His attorney, John Kirk, told Scott that Hubbard had a respiratory condition that had caused him to suffer a coughing fit and pass out behind the wheel, Delaware Online reported.
Hubbard has been diagnosed with chronic obstructive pulmonary disease, or COPD, according to the news site.
But Ballocanag was skeptical of Kirk’s explanation.
The family was heading north on Route 1 en route to their home in Teaneck following a Fourth of July holiday trip to Ocean City, Md., when Hubbard’s southbound work truck crossed a grassy median and struck them near the northern Delaware town of Townsend.
Audie Marquez Trinidad, 61, and the couple’s daughters — Kaitlyn, 20, Danna, 17, and 14-year-old twins Melissa and Allison — were killed.
Ballocanag, a nurse at Beth Israel Medical Center in Manhattan, was severely injured and has undergone eight surgeries since the crash.
“But my physical pain is nothing compared to the mental pain and anguish of losing my entire family,” the grieving mother said.
Hubbard was indicted in November 2018 on five counts of second-degree vehicular homicide and three counts of vehicular assault, among other charges, according to the report.

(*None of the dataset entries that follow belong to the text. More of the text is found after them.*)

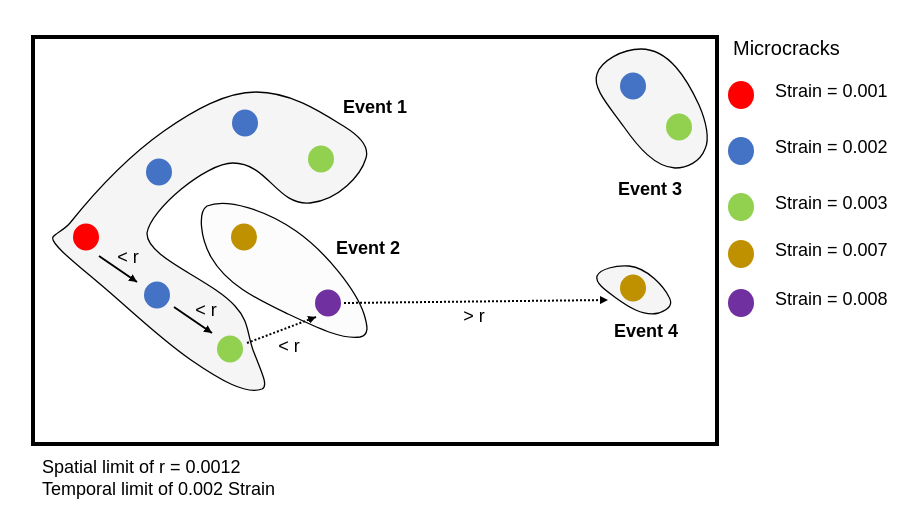
<!DOCTYPE html>
<html lang="en">
<head>
<meta charset="utf-8">
<title>Microcrack event clustering</title>
<style>
:root {
  --ink: #000;
  --paper: #fff;
  --region: #f5f5f5;
  --region-light: #fcfcfc;
  --strain-001: #ff0000;
  --strain-002: #4472c4;
  --strain-003: #92d050;
  --strain-007: #bf9000;
  --strain-008: #7030a0;
}
* { box-sizing: border-box; margin: 0; padding: 0; }
body {
  position: relative;
  width: 914px;
  height: 516px;
  overflow: hidden;
  background: var(--paper);
  color: var(--ink);
  font: 18px/22px "Liberation Sans", Arial, sans-serif;
}
.diagram, .diagram svg { position: absolute; left: 0; top: 0; width: 914px; height: 516px; }
.frame { fill: none; stroke: var(--ink); stroke-width: 4; }
.region { fill: var(--region); stroke: var(--ink); stroke-width: 1.3; }
.region.light { fill: var(--region-light); }
.link { stroke: var(--ink); stroke-width: 2; }
.link.dotted { stroke-dasharray: 2 2; }
.s001 { --dot: var(--strain-001); }
.s002 { --dot: var(--strain-002); }
.s003 { --dot: var(--strain-003); }
.s007 { --dot: var(--strain-007); }
.s008 { --dot: var(--strain-008); }
.crack { fill: var(--dot); }
.event, .distance { position: absolute; transform: translate(-50%, -50%); white-space: nowrap; }
.event { font-weight: 700; }
.legend {
  position: absolute;
  left: 728px;
  top: 36px;
  width: 180px;
}
.legend h2 { padding-left: 5px; font-size: 20px; font-weight: 400; line-height: 24px; }
.legend ul {
  display: grid;
  grid-template-rows: 42px 56px 56px 47px 49px;
  list-style: none;
}
.legend li { display: flex; align-items: flex-end; gap: 21px; white-space: nowrap; }
.legend li::before {
  content: "";
  flex: none;
  width: 26px;
  height: 28px;
  border-radius: 50%;
  background: var(--dot);
  transform: translateY(7px);
}
.limits { position: absolute; left: 42px; top: 457px; line-height: 21.5px; white-space: nowrap; }
</style>
</head>
<body>
<main class="diagram">
  <svg viewBox="0 0 914 516" role="img" aria-label="Microcracks grouped into four events by distance and strain">
    <defs>
      <marker id="arrowhead" viewBox="0 0 8 8" refX="8" refY="4" markerWidth="8" markerHeight="8" markerUnits="userSpaceOnUse" orient="auto">
        <polygon points="0,0 8,4 0,8"/>
      </marker>
      <ellipse id="crack" rx="13" ry="13.5"/>
    </defs>
    <rect class="frame" x="33" y="37" width="684" height="407"/>
    <g id="regions">
      <path class="region" d="M53 237C56 233 64 230 70 223C98 188 130 155 164 131C194 110 226 92 256 92C291 92 321 112 345 127C361 137 369 148 366 158C361 175 339 200 310 203C277 206 268 163 233 163C206 163 151 209 147 233C146 258 211 279 235 306C249 321 247 333 253 350C261 371 269 386 262 389C246 395 220 380 191 360C158 337 132 311 100 284C80 267 49 243 53 237Z"/>
      <path class="region light" d="M207 206C227 198 266 210 296 231C326 252 356 290 364 314C368 327 369 335 360 337C341 340 314 326 288 314C257 299 227 285 211 257C200 237 198 212 207 206Z"/>
      <path class="region" d="M597 74C601 61 622 49 641 49C669 49 687 79 699 105C706 121 710 139 705 149C700 162 687 168 675 168C655 167 638 147 624 127C609 106 592 88 597 74Z"/>
      <path class="region" d="M597 276C600 269 616 265 629 266C648 268 664 287 669 297C673 304 670 309 659 313C643 317 627 306 616 298C605 290 595 283 597 276Z"/>
    </g>
    <g id="links">
      <line class="link" x1="99" y1="256" x2="137" y2="282" marker-end="url(#arrowhead)"/>
      <line class="link" x1="174" y1="307" x2="212" y2="333" marker-end="url(#arrowhead)"/>
      <line class="link dotted" x1="247" y1="343" x2="316" y2="317" marker-end="url(#arrowhead)"/>
      <line class="link dotted" x1="344" y1="303" x2="608" y2="300" marker-end="url(#arrowhead)"/>
    </g>
    <g id="microcracks">
      <use class="crack s001" href="#crack" x="86" y="237"/>
      <use class="crack s002" href="#crack" x="159" y="172"/>
      <use class="crack s002" href="#crack" x="245" y="123"/>
      <use class="crack s003" href="#crack" x="321" y="159"/>
      <use class="crack s002" href="#crack" x="157" y="295"/>
      <use class="crack s003" href="#crack" x="230" y="349"/>
      <use class="crack s007" href="#crack" x="244" y="237"/>
      <use class="crack s008" href="#crack" x="328" y="303"/>
      <use class="crack s002" href="#crack" x="633" y="86"/>
      <use class="crack s003" href="#crack" x="679" y="127"/>
      <use class="crack s007" href="#crack" x="633" y="288"/>
    </g>
  </svg>
  <span class="event" style="left:375px;top:107px">Event 1</span>
  <span class="event" style="left:368px;top:248px">Event 2</span>
  <span class="event" style="left:650px;top:189px">Event 3</span>
  <span class="event" style="left:646px;top:331px">Event 4</span>
  <span class="distance" style="left:128px;top:257px">&lt; r</span>
  <span class="distance" style="left:206px;top:310px">&lt; r</span>
  <span class="distance" style="left:289px;top:346px">&lt; r</span>
  <span class="distance" style="left:474px;top:316px">&gt; r</span>
</main>
<aside class="legend">
  <h2>Microcracks</h2>
  <ul>
    <li class="s001">Strain = 0.001</li>
    <li class="s002">Strain = 0.002</li>
    <li class="s003">Strain = 0.003</li>
    <li class="s007">Strain = 0.007</li>
    <li class="s008">Strain = 0.008</li>
  </ul>
</aside>
<footer class="limits">
  <p>Spatial limit of r = 0.0012</p>
  <p>Temporal limit of 0.002 Strain</p>
</footer>
</body>
</html>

He initially pleaded not guilty, but when the state came back with lesser charges — five counts of operating a vehicle causing death, and one count each for second-degree and third-degree vehicular assault — he changed his plea.